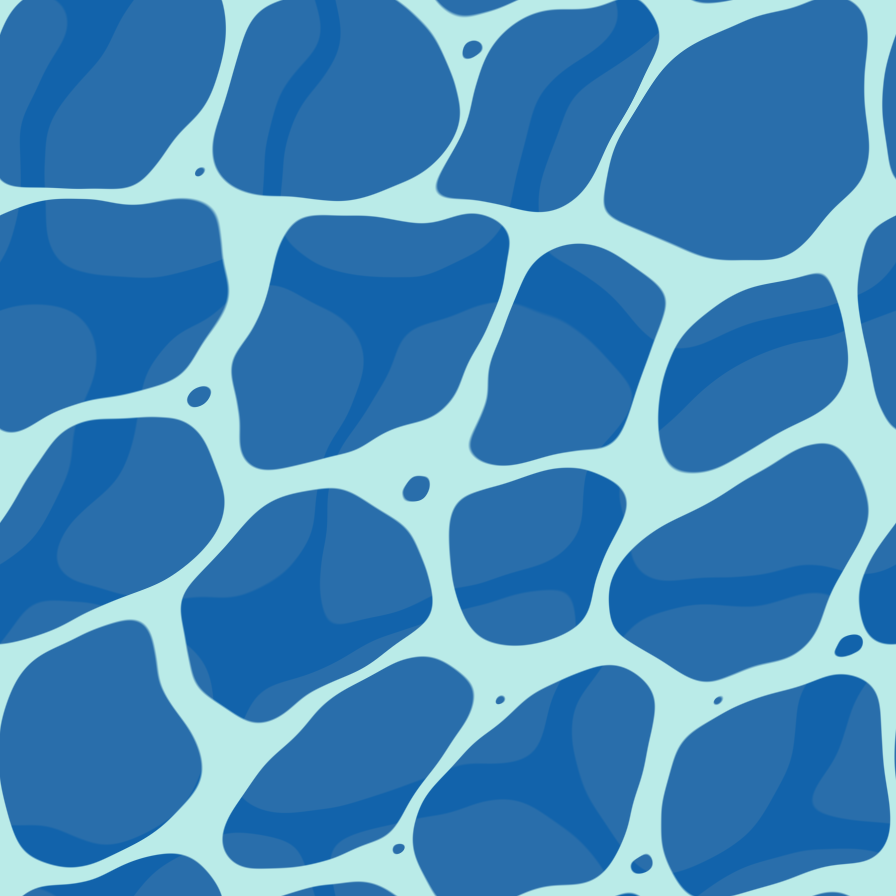
This texture is drawn by a Shadertoy shader. Its source:

```glsl
// Seamless cartoon water: pale foam web over two-tone blue pools with small islands.

vec2 hash(vec2 i, float seed) {
    vec3 q = fract(vec3(i.xyx + seed) * vec3(0.1031, 0.1030, 0.0973));
    q += dot(q, q.yzx + 33.33);
    return fract((q.xx + q.yz) * q.zy);
}

// Gradient noise on the unit square, wrapping after a whole number of cells
float corner(vec2 i, vec2 f, float period, float seed) {
    return dot(hash(mod(i, period), seed) * 2.0 - 1.0, f);
}

float noise(vec2 p, float period, float seed) {
    p *= period;
    vec2 i = floor(p), f = p - i, u = f * f * f * (f * (f * 6.0 - 15.0) + 10.0);
    vec2 e = vec2(0.0, 1.0);
    return mix(mix(corner(i, f, period, seed), corner(i + e.yx, f - e.yx, period, seed), u.x),
               mix(corner(i + e, f - e, period, seed), corner(i + 1.0, f - 1.0, period, seed), u.x), u.y);
}

// Metric that stretches shapes along the rising diagonal
vec2 stretch(vec2 v) {
    return mat2(0.95, -0.18, -0.18, 1.05) * v;
}

vec2 site(vec2 cell, float count, float seed) {
    return cell + 0.2 + 0.6 * hash(mod(cell, count), seed);
}

// Rounded distance to the borders of warped Voronoi cells, in canvas units
float web(vec2 p, float count, float seed) {
    vec2 broad = vec2(noise(p, 5.0, seed + 11.0), noise(p, 5.0, seed + 23.0));
    vec2 fine = vec2(noise(p, 11.0, seed + 37.0), noise(p, 11.0, seed + 41.0));
    p = (p + 0.07 * broad + 0.018 * fine) * count;

    vec2 home = floor(p), nearestCell = home, nearest = vec2(9.0);
    for (int y = -2; y <= 2; y++)
    for (int x = -2; x <= 2; x++) {
        vec2 cell = home + vec2(x, y);
        vec2 toSite = stretch(site(cell, count, seed) - p);
        if (dot(toSite, toSite) < dot(nearest, nearest)) {
            nearest = toSite;
            nearestCell = cell;
        }
    }

    // Exponential smooth minimum over all bisectors rounds the corners
    float sum = 0.0;
    for (int y = -2; y <= 2; y++)
    for (int x = -2; x <= 2; x++) {
        if (x == 0 && y == 0) continue;
        vec2 other = stretch(site(nearestCell + vec2(x, y), count, seed) - p);
        float border = dot(0.5 * (nearest + other), normalize(other - nearest));
        sum += exp(-40.0 * border / count);
    }
    return -log(sum) / 40.0;
}

// Small pools where a scattered candidate falls in a wide foam junction
float islands(vec2 p) {
    vec2 cell = floor(p * 12.0);
    vec2 centre = (cell + 0.3 + 0.4 * hash(mod(cell, 12.0), 71.0)) / 12.0;
    float radius = -0.004 - web(centre, 4.0, 3.0);
    if (radius < 0.004) return -1.0;
    return radius - length(stretch(p - centre)) + 0.01 * noise(p, 40.0, 5.0);
}

void mainImage(out vec4 fragColor, in vec2 fragCoord) {
    vec2 p = fragCoord / iResolution.xy;
    float soft = 1.0 / iResolution.y;

    vec3 foam = vec3(0.73, 0.92, 0.91);
    vec3 midBlue = vec3(0.16, 0.43, 0.67);
    vec3 deepBlue = vec3(0.07, 0.39, 0.67);

    // Broad deep bands between the lighter patches
    float patches = web(p, 3.0, 57.0) - 0.014 - 0.02 * noise(p, 4.0, 91.0);
    vec3 water = mix(deepBlue, midBlue, smoothstep(-soft, soft, patches));

    // Foam of varying width around the pools
    float pools = web(p, 4.0, 3.0) - 0.007 - 0.01 * noise(p, 3.0, 83.0);
    pools = max(pools, islands(p));
    fragColor = vec4(mix(foam, water, smoothstep(-soft, soft, pools)), 1.0);
}
```
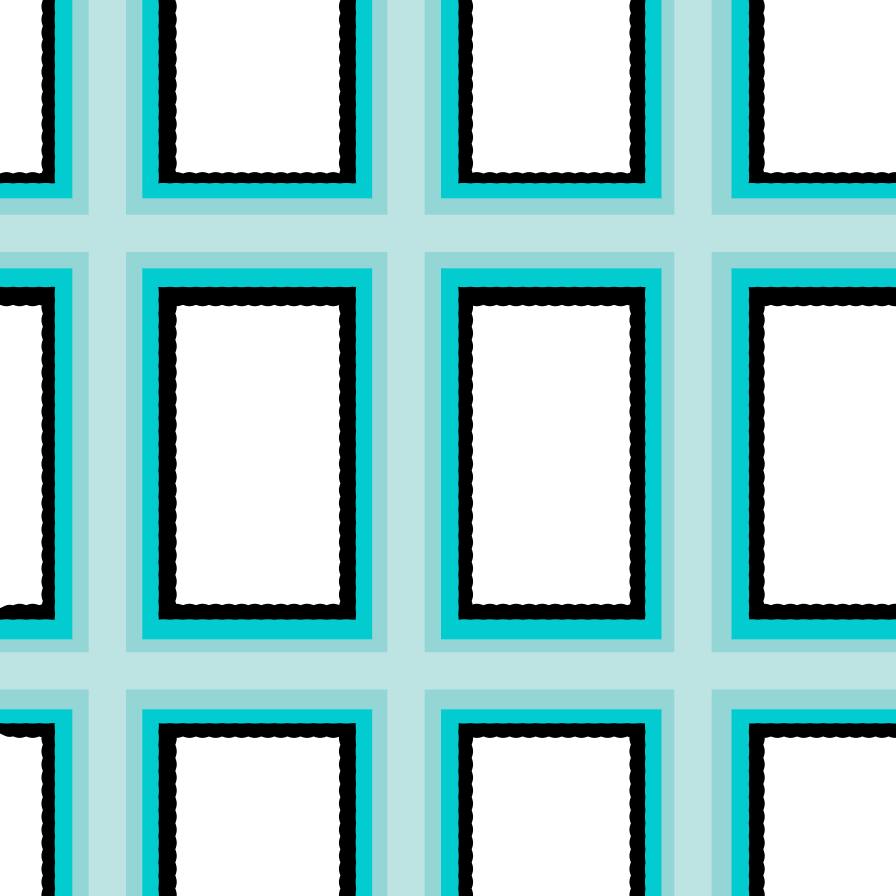
Reproduce this pattern procedurally as a Shadertoy shader.

```glsl
// Grid of tall white panes with black, cyan and pale teal layered frames.

// Uneven bars: three upright, then two level, on a canvas 768 units wide.
const float barCentre[5] = float[5](92.0, 348.0, 594.0, 200.0, 575.0);

// Reach of the teal, cyan and black bands on each side of a bar's centre.
const vec3 reachBefore[5] = vec3[5](
    vec3(30, 45, 56), vec3(29, 43, 57), vec3(27, 41, 54),
    vec3(30, 43, 52), vec3(27, 44, 57));
const vec3 reachAfter[5] = vec3[5](
    vec3(30, 44, 59), vec3(30, 45, 57), vec3(33, 48, 61),
    vec3(30, 46, 62), vec3(33, 45, 57));

// Signed distances to the pale, teal, cyan and black bands of one bar.
vec4 barDistance(float across, float along, int i) {
    float offset = across - barCentre[i];
    vec3 reach = offset < 0.0 ? reachBefore[i] : reachAfter[i];
    // Shallow scallops along the black outline.
    float scallop = abs(sin(along * 3.14159 / 11.2)) - 0.6;
    reach.yz += scallop * vec2(0.4, 1.2);
    return abs(offset) - vec4(16.0, reach);
}

void mainImage(out vec4 fragColor, in vec2 fragCoord) {
    vec2 p = 768.0 * vec2(fragCoord.x, iResolution.y - fragCoord.y) / iResolution.xy;
    float pixel = 768.0 / iResolution.y;

    // Union of all bars, band by band.
    vec4 dist = vec4(1e4);
    for (int i = 0; i < 5; i++) {
        bool upright = i < 3;
        vec4 bar = barDistance(upright ? p.x : p.y, upright ? p.y : p.x, i);
        // The lower level outline tapers at the left margin.
        if (i == 4) bar.w += 2.5 * pow(1.0 - smoothstep(0.0, 16.0, p.x), 2.0);
        dist = min(dist, bar);
    }
    vec4 cover = clamp(0.5 - dist / pixel, 0.0, 1.0);

    // Paint from the widest band to the narrowest.
    vec3 colour = mix(vec3(1.0), vec3(0.0), cover.w);
    colour = mix(colour, vec3(0.01, 0.80, 0.82), cover.z);
    colour = mix(colour, vec3(0.58, 0.84, 0.84), cover.y);
    colour = mix(colour, vec3(0.74, 0.89, 0.89), cover.x);
    fragColor = vec4(colour, 1.0);
}
```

EXERCISE INSTRUCTIONS: Every line above should be copied exactly; do not carry over the pictures.

ANSWER SECTION:
This texture is drawn by a Shadertoy shader. Its source:

```glsl
// Seamless cartoon water: pale foam web over two-tone blue pools with small islands.

vec2 hash(vec2 i, float seed) {
    vec3 q = fract(vec3(i.xyx + seed) * vec3(0.1031, 0.1030, 0.0973));
    q += dot(q, q.yzx + 33.33);
    return fract((q.xx + q.yz) * q.zy);
}

// Gradient noise on the unit square, wrapping after a whole number of cells
float corner(vec2 i, vec2 f, float period, float seed) {
    return dot(hash(mod(i, period), seed) * 2.0 - 1.0, f);
}

float noise(vec2 p, float period, float seed) {
    p *= period;
    vec2 i = floor(p), f = p - i, u = f * f * f * (f * (f * 6.0 - 15.0) + 10.0);
    vec2 e = vec2(0.0, 1.0);
    return mix(mix(corner(i, f, period, seed), corner(i + e.yx, f - e.yx, period, seed), u.x),
               mix(corner(i + e, f - e, period, seed), corner(i + 1.0, f - 1.0, period, seed), u.x), u.y);
}

// Metric that stretches shapes along the rising diagonal
vec2 stretch(vec2 v) {
    return mat2(0.95, -0.18, -0.18, 1.05) * v;
}

vec2 site(vec2 cell, float count, float seed) {
    return cell + 0.2 + 0.6 * hash(mod(cell, count), seed);
}

// Rounded distance to the borders of warped Voronoi cells, in canvas units
float web(vec2 p, float count, float seed) {
    vec2 broad = vec2(noise(p, 5.0, seed + 11.0), noise(p, 5.0, seed + 23.0));
    vec2 fine = vec2(noise(p, 11.0, seed + 37.0), noise(p, 11.0, seed + 41.0));
    p = (p + 0.07 * broad + 0.018 * fine) * count;

    vec2 home = floor(p), nearestCell = home, nearest = vec2(9.0);
    for (int y = -2; y <= 2; y++)
    for (int x = -2; x <= 2; x++) {
        vec2 cell = home + vec2(x, y);
        vec2 toSite = stretch(site(cell, count, seed) - p);
        if (dot(toSite, toSite) < dot(nearest, nearest)) {
            nearest = toSite;
            nearestCell = cell;
        }
    }

    // Exponential smooth minimum over all bisectors rounds the corners
    float sum = 0.0;
    for (int y = -2; y <= 2; y++)
    for (int x = -2; x <= 2; x++) {
        if (x == 0 && y == 0) continue;
        vec2 other = stretch(site(nearestCell + vec2(x, y), count, seed) - p);
        float border = dot(0.5 * (nearest + other), normalize(other - nearest));
        sum += exp(-40.0 * border / count);
    }
    return -log(sum) / 40.0;
}

// Small pools where a scattered candidate falls in a wide foam junction
float islands(vec2 p) {
    vec2 cell = floor(p * 12.0);
    vec2 centre = (cell + 0.3 + 0.4 * hash(mod(cell, 12.0), 71.0)) / 12.0;
    float radius = -0.004 - web(centre, 4.0, 3.0);
    if (radius < 0.004) return -1.0;
    return radius - length(stretch(p - centre)) + 0.01 * noise(p, 40.0, 5.0);
}

void mainImage(out vec4 fragColor, in vec2 fragCoord) {
    vec2 p = fragCoord / iResolution.xy;
    float soft = 1.0 / iResolution.y;

    vec3 foam = vec3(0.73, 0.92, 0.91);
    vec3 midBlue = vec3(0.16, 0.43, 0.67);
    vec3 deepBlue = vec3(0.07, 0.39, 0.67);

    // Broad deep bands between the lighter patches
    float patches = web(p, 3.0, 57.0) - 0.014 - 0.02 * noise(p, 4.0, 91.0);
    vec3 water = mix(deepBlue, midBlue, smoothstep(-soft, soft, patches));

    // Foam of varying width around the pools
    float pools = web(p, 4.0, 3.0) - 0.007 - 0.01 * noise(p, 3.0, 83.0);
    pools = max(pools, islands(p));
    fragColor = vec4(mix(foam, water, smoothstep(-soft, soft, pools)), 1.0);
}
```
Reproduce this pattern procedurally as a Shadertoy shader.

```glsl
// Grid of tall white panes with black, cyan and pale teal layered frames.

// Uneven bars: three upright, then two level, on a canvas 768 units wide.
const float barCentre[5] = float[5](92.0, 348.0, 594.0, 200.0, 575.0);

// Reach of the teal, cyan and black bands on each side of a bar's centre.
const vec3 reachBefore[5] = vec3[5](
    vec3(30, 45, 56), vec3(29, 43, 57), vec3(27, 41, 54),
    vec3(30, 43, 52), vec3(27, 44, 57));
const vec3 reachAfter[5] = vec3[5](
    vec3(30, 44, 59), vec3(30, 45, 57), vec3(33, 48, 61),
    vec3(30, 46, 62), vec3(33, 45, 57));

// Signed distances to the pale, teal, cyan and black bands of one bar.
vec4 barDistance(float across, float along, int i) {
    float offset = across - barCentre[i];
    vec3 reach = offset < 0.0 ? reachBefore[i] : reachAfter[i];
    // Shallow scallops along the black outline.
    float scallop = abs(sin(along * 3.14159 / 11.2)) - 0.6;
    reach.yz += scallop * vec2(0.4, 1.2);
    return abs(offset) - vec4(16.0, reach);
}

void mainImage(out vec4 fragColor, in vec2 fragCoord) {
    vec2 p = 768.0 * vec2(fragCoord.x, iResolution.y - fragCoord.y) / iResolution.xy;
    float pixel = 768.0 / iResolution.y;

    // Union of all bars, band by band.
    vec4 dist = vec4(1e4);
    for (int i = 0; i < 5; i++) {
        bool upright = i < 3;
        vec4 bar = barDistance(upright ? p.x : p.y, upright ? p.y : p.x, i);
        // The lower level outline tapers at the left margin.
        if (i == 4) bar.w += 2.5 * pow(1.0 - smoothstep(0.0, 16.0, p.x), 2.0);
        dist = min(dist, bar);
    }
    vec4 cover = clamp(0.5 - dist / pixel, 0.0, 1.0);

    // Paint from the widest band to the narrowest.
    vec3 colour = mix(vec3(1.0), vec3(0.0), cover.w);
    colour = mix(colour, vec3(0.01, 0.80, 0.82), cover.z);
    colour = mix(colour, vec3(0.58, 0.84, 0.84), cover.y);
    colour = mix(colour, vec3(0.74, 0.89, 0.89), cover.x);
    fragColor = vec4(colour, 1.0);
}
```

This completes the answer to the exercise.